The Tigers won the title a year later despite losing Smylie Kaufman, who already has a win to his credit on the Tour event, and Curtis Thompson. Winstead plugged those holes with sophomores from Louisiana, Eric Ricard from Shreveport and Pierce of Covington.
“Those two sophomores right there? Really good,” Winstead said. “They are probably the best two players in the country that people don’t know.”
Through 36 holes at the New Haven regional, second-seeded LSU sat in 10th place, 11 shots back of fifth place. Behind a 65 from Taylor, the Tigers rallied to grab the final NCAA Championship berth available at this regional. Another drop in the bucket.
Winstead described his team as five interchangeable parts. There was no superstar. Each member stepped up to contribute at some point in time.
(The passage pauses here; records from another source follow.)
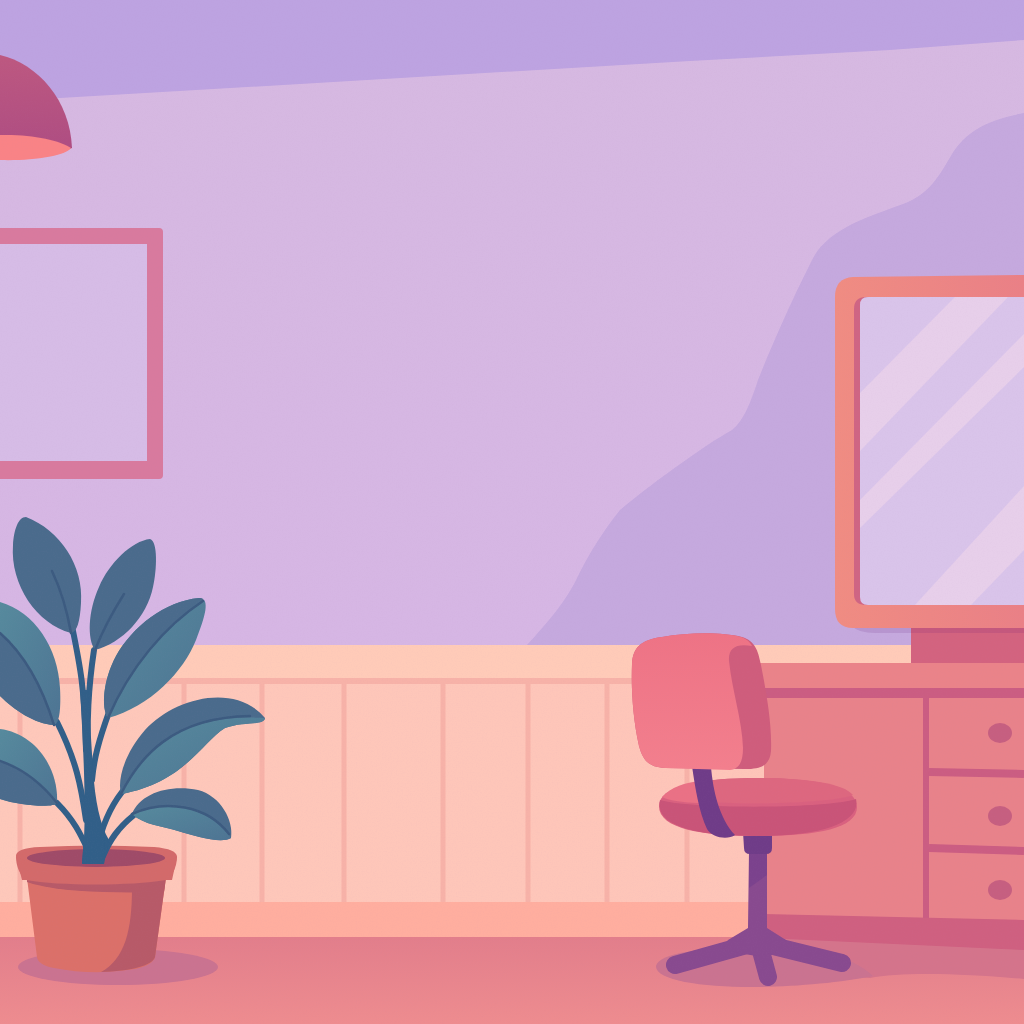
<!DOCTYPE html>
<html lang="en">
<head>
<meta charset="utf-8">
<title>Salon interior</title>
<style>
:root{
  --wall:#d5b7e2; --wall-shade:#c5a9de; --ceiling:#bda3e1;
  --panel:#fec6b9; --rail:#ffcbb8; --groove:#f7b2a8; --skirting:#ffae9f;
  --floor:#e9878d; --frame:#d87a9e; --lamp:#b4517f; --lamp-glow:#f98386;
  --mirror-frame:#ee8584; --mirror-edge:#cf6583; --glass:#d9c4ea; --glint:#e7cfea;
  --desk:#e8828a; --desk-top:#ea8389; --desk-line:#cb5d82; --knob:#c65f80;
  --seat:#d9617f; --seat-top:#dd677f; --back:#f07889; --back-side:#cf5d7c;
  --metal:#884a8f; --metal-dark:#6f3c88;
  --leaf:#4a6b8c; --leaf-light:#53809a; --vein:#3c5b80; --stem:#315f88;
  --pot:#d36a6a; --pot-light:#db7069; --pot-shade:#b75a68; --soil:#9f4b68;
}
html,body{margin:0;padding:0}
body{width:1024px;height:1024px;overflow:hidden;background:var(--wall)}
svg{display:block}
.groove{stroke:var(--groove);stroke-width:5}
.divider{stroke:var(--desk-line)}
.knob{fill:var(--knob)}
.leaf{fill:var(--leaf)}
.leaf-light{fill:url(#leafLight)}
.vein{fill:none;stroke:var(--vein);stroke-width:2.5;stroke-linecap:round}
.stem{fill:none;stroke:var(--stem);stroke-linecap:round}
.leg{fill:none;stroke:var(--metal);stroke-width:18;stroke-linecap:round;stroke-linejoin:round}
</style>
</head>
<body>
<svg width="1024" height="1024" viewBox="0 0 1024 1024" role="img" aria-label="Pastel salon room with a plant, a swivel chair, a dresser and a mirror">
  <defs>
    <linearGradient id="wallTone" x1="0" y1="0" x2="0" y2="1">
      <stop offset="0" stop-color="#d6b9e1"/><stop offset="1" stop-color="#d6b6e4"/>
    </linearGradient>
    <linearGradient id="floorTone" x1="0" y1="0" x2="0" y2="1">
      <stop offset="0" stop-color="#e27e8b"/><stop offset="1" stop-color="#ee8c8f"/>
    </linearGradient>
    <linearGradient id="panelTone" x1="0" y1="0" x2="1" y2="0">
      <stop offset="0" stop-color="#fec8ba"/><stop offset="1" stop-color="#fec4b8"/>
    </linearGradient>
    <linearGradient id="leafLight" x1="0" y1="0" x2="1" y2="1">
      <stop offset="0" stop-color="#568a9d"/><stop offset="1" stop-color="#4d7493"/>
    </linearGradient>
    <linearGradient id="backTone" x1="0" y1="0" x2="0" y2="1">
      <stop offset="0" stop-color="#ee7385"/><stop offset="1" stop-color="#f37f8d"/>
    </linearGradient>
    <linearGradient id="frameTone" x1="0" y1="0" x2="1" y2="0">
      <stop offset="0" stop-color="#f08c82"/><stop offset="1" stop-color="#ea8086"/>
    </linearGradient>
    <linearGradient id="lampTone" x1="0" y1="0" x2="0" y2="1">
      <stop offset="0" stop-color="#bd5880"/><stop offset="1" stop-color="#ae4d82"/>
    </linearGradient>
    <clipPath id="glassClip"><path d="M1024 297H868Q860 297 860 305V597Q860 605 868 605H1024Z"/></clipPath>
    <filter id="grain" x="0" y="0" width="100%" height="100%">
      <feTurbulence type="fractalNoise" baseFrequency=".8" numOctaves="2" seed="4"/>
      <feColorMatrix values="0 0 0 0 .45  0 0 0 0 .25  0 0 0 0 .5  0 0 0 .9 -.38"/>
    </filter>
  </defs>

  <g id="wall">
    <rect width="1024" height="646" fill="url(#wallTone)"/>
    <path id="wall-shadow" fill="var(--wall-shade)" d="M1024 113C985 120 965 133 952 154C938 178 928 195 903 204C868 217 826 229 811 262C790 304 772 345 758 380C750 404 744 420 732 430C706 444 643 490 620 510C604 530 590 552 579 574C566 602 548 622 526 646H1024Z"/>
    <path id="ceiling" fill="var(--ceiling)" d="M0 0H1024V40L890 50L690 61L300 84L60 98H0Z"/>
  </g>

  <g id="wainscot">
    <rect y="645" width="1024" height="294" fill="url(#panelTone)"/>
    <rect y="645" width="1024" height="33" fill="var(--rail)"/>
    <rect y="678" width="780" height="6" fill="var(--groove)"/>
    <path class="groove" d="M20 684V903M184 684V903M262 684V903M344 684V903M443 684V903M528 684V903M607 684V903M687 684V903"/>
    <rect y="902" width="1024" height="36" fill="var(--skirting)"/>
  </g>

  <g id="floor">
    <rect y="937" width="1024" height="87" fill="url(#floorTone)"/>
    <path fill="#d4748b" d="M764 937H1024V979C960 973 900 972 870 978L764 970Z"/>
    <ellipse cx="118" cy="967" rx="100" ry="18" fill="#ca7390"/>
    <path fill="#ca7390" d="M656 966C658 953 705 947 760 947C815 947 850 955 873 976C840 983 790 987 752 987C700 987 655 980 656 966Z"/>
  </g>

  <g id="lamp">
    <path fill="url(#lampTone)" d="M0 55C38 64 70 100 72 148C60 153 25 150 0 146Z"/>
    <path fill="var(--lamp-glow)" d="M0 135C30 134 60 140 71 148C66 156 32 161 0 160Z"/>
  </g>

  <g id="wall-frame">
    <path fill="var(--frame)" d="M0 228H159Q163 228 163 232V475Q163 479 159 479H0V461H147V244H0Z"/>
    <path fill="#d6bce6" d="M0 244H147V461H0Z"/>
  </g>

  <g id="mirror">
    <path fill="#b795cf" d="M852 626H915V633H875Q858 633 852 626Z"/>
    <rect x="911" y="622" width="113" height="44" fill="#d3637f"/>
    <rect x="911" y="625" width="113" height="8" fill="#c4587d"/>
    <path fill="url(#frameTone)" d="M1024 275L853 277Q835 278 835 297V609Q835 628 853 628H1024Z"/>
    <path fill="var(--mirror-edge)" d="M1024 297H866Q854 297 854 309V594Q854 605 866 605H1024Z"/>
    <g clip-path="url(#glassClip)">
      <rect x="860" y="297" width="164" height="308" fill="var(--glass)"/>
      <path fill="var(--glint)" d="M955 297H1008L860 451V393ZM1024 334V367L860 528V500ZM1024 486V550L971 605H915Z"/>
    </g>
  </g>

  <g id="dresser">
    <rect x="764" y="690" width="260" height="232" fill="var(--desk)"/>
    <path fill="var(--desk-top)" d="M752 663H1024V690H752Z"/>
    <path fill="var(--desk-line)" d="M760 688H1024V698H760Z"/>
    <path fill="#cf6080" d="M764 914L1024 920V950L764 938Z"/>
    <path class="divider" stroke-width="6" d="M926 697V918"/>
    <path class="divider" stroke-width="8" d="M929 772L1024 774M929 848L1024 851"/>
    <ellipse class="knob" cx="1000" cy="733" rx="12" ry="10"/>
    <ellipse class="knob" cx="1000" cy="816" rx="12" ry="10"/>
    <ellipse class="knob" cx="1000" cy="890" rx="12" ry="10"/>
  </g>

  <g id="chair">
    <g id="chair-base">
      <path class="leg" d="M757 942L675 965M757 942L842 963M758 940L768 977"/>
      <path fill="var(--metal)" d="M749 850H767V928L786 940L775 953L756 956L722 950L728 940L748 928Z"/>
      <path fill="var(--metal-dark)" d="M743 832H772V848Q772 854 766 854H750Q744 854 744 848Z"/>
      <path fill="#7b428d" d="M749 854H767V875L749 888Z"/>
    </g>
    <g id="chair-seat">
      <path fill="var(--seat)" d="M659 806C659 786 700 778 758 778C818 778 857 787 857 807C857 829 815 836 758 836C702 836 659 829 659 806Z"/>
      <path fill="#c95478" d="M660 800C690 809 825 809 856 799C861 822 823 836 758 836C702 836 654 828 660 800Z"/>
      <path fill="var(--seat-top)" d="M666 795C682 782 718 778 758 778C805 778 843 783 853 795C830 805 690 807 666 795Z"/>
      <path fill="#ea7185" d="M662 797C672 786 685 783 700 781L704 803C688 803 670 801 662 797Z"/>
    </g>
    <path id="chair-arm" fill="var(--metal-dark)" d="M692 766L711 767C713 790 719 818 735 835C728 840 712 838 707 829C699 812 695 787 692 766Z"/>
    <g id="chair-back">
      <path fill="var(--back-side)" d="M662 637C690 632 722 632 742 637C755 641 758 650 761 665C767 696 772 725 771 751C770 764 763 769 745 769L665 768C648 767 643 760 639 746C633 719 631 690 632 664C633 648 640 640 662 637Z"/>
      <path fill="url(#backTone)" d="M662 637C690 632 722 632 741 637C747 639 750 642 752 646C736 643 728 648 729 661C732 690 742 720 743 748C743 762 739 769 730 770L665 768C648 767 643 760 639 746C633 719 631 690 632 664C633 648 640 640 662 637Z"/>
    </g>
  </g>

  <g id="plant">
    <g id="pot-back">
      <path fill="var(--pot)" d="M16 856Q16 848 40 847Q96 844 154 847Q177 849 177 857L172 880H22Z"/>
      <ellipse cx="96" cy="858" rx="69" ry="9" fill="var(--soil)"/>
    </g>
    <g id="stems" class="stem">
      <path stroke-width="6" d="M72 626C80 665 85 690 86 750M94 650C88 690 87 720 88 760M109 712C99 740 94 758 92 780M57 722C76 760 81 785 86 820"/>
      <path stroke-width="6" d="M57 803C74 820 81 835 88 850M122 792C108 810 101 830 97 850M134 815C118 828 110 840 103 856"/>
      <path fill="var(--stem)" stroke="none" d="M80 690H88L93 770C95 800 100 825 109 840L104 864H82L84 838C86 800 83 740 80 690Z"/>
    </g>
    <g id="leaves">
      <path class="leaf" d="M26 517C60 530 84 566 81 603C80 622 77 632 71 633C37 624 10 585 13 545C14 530 18 517 26 517Z"/>
      <path class="leaf" d="M150 539C158 541 157 570 153 587C147 617 122 643 95 650C87 639 88 611 99 587C109 563 132 541 150 539Z"/>
      <path class="leaf-light" d="M199 598C211 598 205 617 196 640C184 671 150 707 108 718C101 708 103 680 116 656C132 627 165 601 199 598Z"/>
      <path class="leaf" d="M199 598C203 598 203 599 203 601C166 625 130 666 108 718C101 708 103 680 116 656C132 627 165 601 199 598Z"/>
      <path class="leaf-light" d="M0 602C35 612 58 648 60 688C61 706 60 724 54 725C35 724 14 710 0 696Z"/>
      <path class="leaf" d="M0 633C24 654 42 686 54 725C35 724 14 710 0 696Z"/>
      <path class="leaf-light" d="M0 729C34 733 59 767 57 803C54 808 21 806 0 799Z"/>
      <path class="leaf" d="M0 761C24 769 42 784 57 803C54 808 21 806 0 799Z"/>
      <path class="leaf" d="M265 718C264 726 243 721 225 728C202 742 184 783 121 794C117 779 125 753 145 730C174 698 235 682 265 718Z"/>
      <path class="leaf-light" d="M265 718C264 726 243 721 225 728C202 742 184 783 121 794C139 758 172 713 265 718Z"/>
      <path class="leaf" d="M132 814C140 793 170 784 198 790C221 796 234 821 231 838C221 844 195 836 178 831C162 826 144 825 132 814Z"/>
      <path class="leaf-light" d="M132 814C165 799 207 805 231 838C221 844 195 836 178 831C162 826 144 825 132 814Z"/>
      <path class="vein" d="M52 571C61 590 67 610 71 633M124 594C112 613 102 632 95 650M203 601C165 626 130 667 108 718M0 633C24 654 42 686 54 725M0 761C24 769 42 784 57 803M121 794C139 758 172 717 250 716M132 814C165 799 207 805 229 834"/>
    </g>
    <g id="pot-front">
      <path fill="var(--pot-light)" d="M27 878H166L155 957Q153 965 135 969Q94 976 54 968Q38 965 37 957Z"/>
      <path fill="var(--pot-shade)" d="M27 878H166L164 892C120 893 68 893 33 884L27 882Z"/>
      <path fill="var(--pot-shade)" d="M132 888L165 884L155 957C152 966 130 971 101 972C125 959 132 930 132 888Z"/>
      <path fill="var(--pot)" d="M16 856C30 866 70 867 96 867C125 867 164 866 177 856C177 868 172 876 166 880C130 886 60 886 26 880C20 875 16 867 16 856Z"/>
      <path fill="var(--stem)" d="M84 838H105L104 863H82Z"/>
    </g>
  </g>

  <rect id="paper-grain" width="1024" height="1024" filter="url(#grain)" opacity=".1"/>
</svg>
</body>
</html>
Take senior Stewart Jolly, who opened stroke play by posting 82-82. Winstead stood behind Jolly on the range after both rounds and let him know that he was going to need his senior All-American to produce. And he did, shooting 72 in the fourth round. “Without that we don’t even make match play,” Winstead said.
Without junior Zach Wright going undefeated in match play (he’s now a perfect 5-0), they might not have reached such lofty heights. Talent hasn’t been a problem for LSU, and it likely won’t be anytime soon.
It’s too soon to start thinking about a title defence, but the loss of Taylor and Jolly won’t leave the cupboard bare. Winstead has 2015 signees Sam Burns, the No. 1-ranked Golfweek junior, Nathan Jeansonne and Luis Gagne, and Philip Barbaree to look forward to in 2017. All are blue-chip recruits (Carter Toms, son of LSU alum and PGA champ David Toms, also is a 2016 commit).
It takes more than just talent to win a national title. It takes a coach who knows how to get the best out of his players. Winstead knew that Taylor, the senior transfer from England, had struggled during stroke play. So he walked with him all three days of match play.
“He needed someone who believed in him when he hit a bad shot,” Winstead said.
“I couldn’t have done it without coach,” Taylor said.
It was Winstead who told him to hit 4-iron from 258 yards at the 17th hole when he trailed one down in his match with USC’s Bobby Gojuangco.
“I wasn’t sure the 4-iron would get there,” Taylor said. “He promised me it would.”
It did, and he made eagle to win the hole and canned the winning putt on 18 to secure the 4-1 victory. At last, LSU’s bucket overflowed.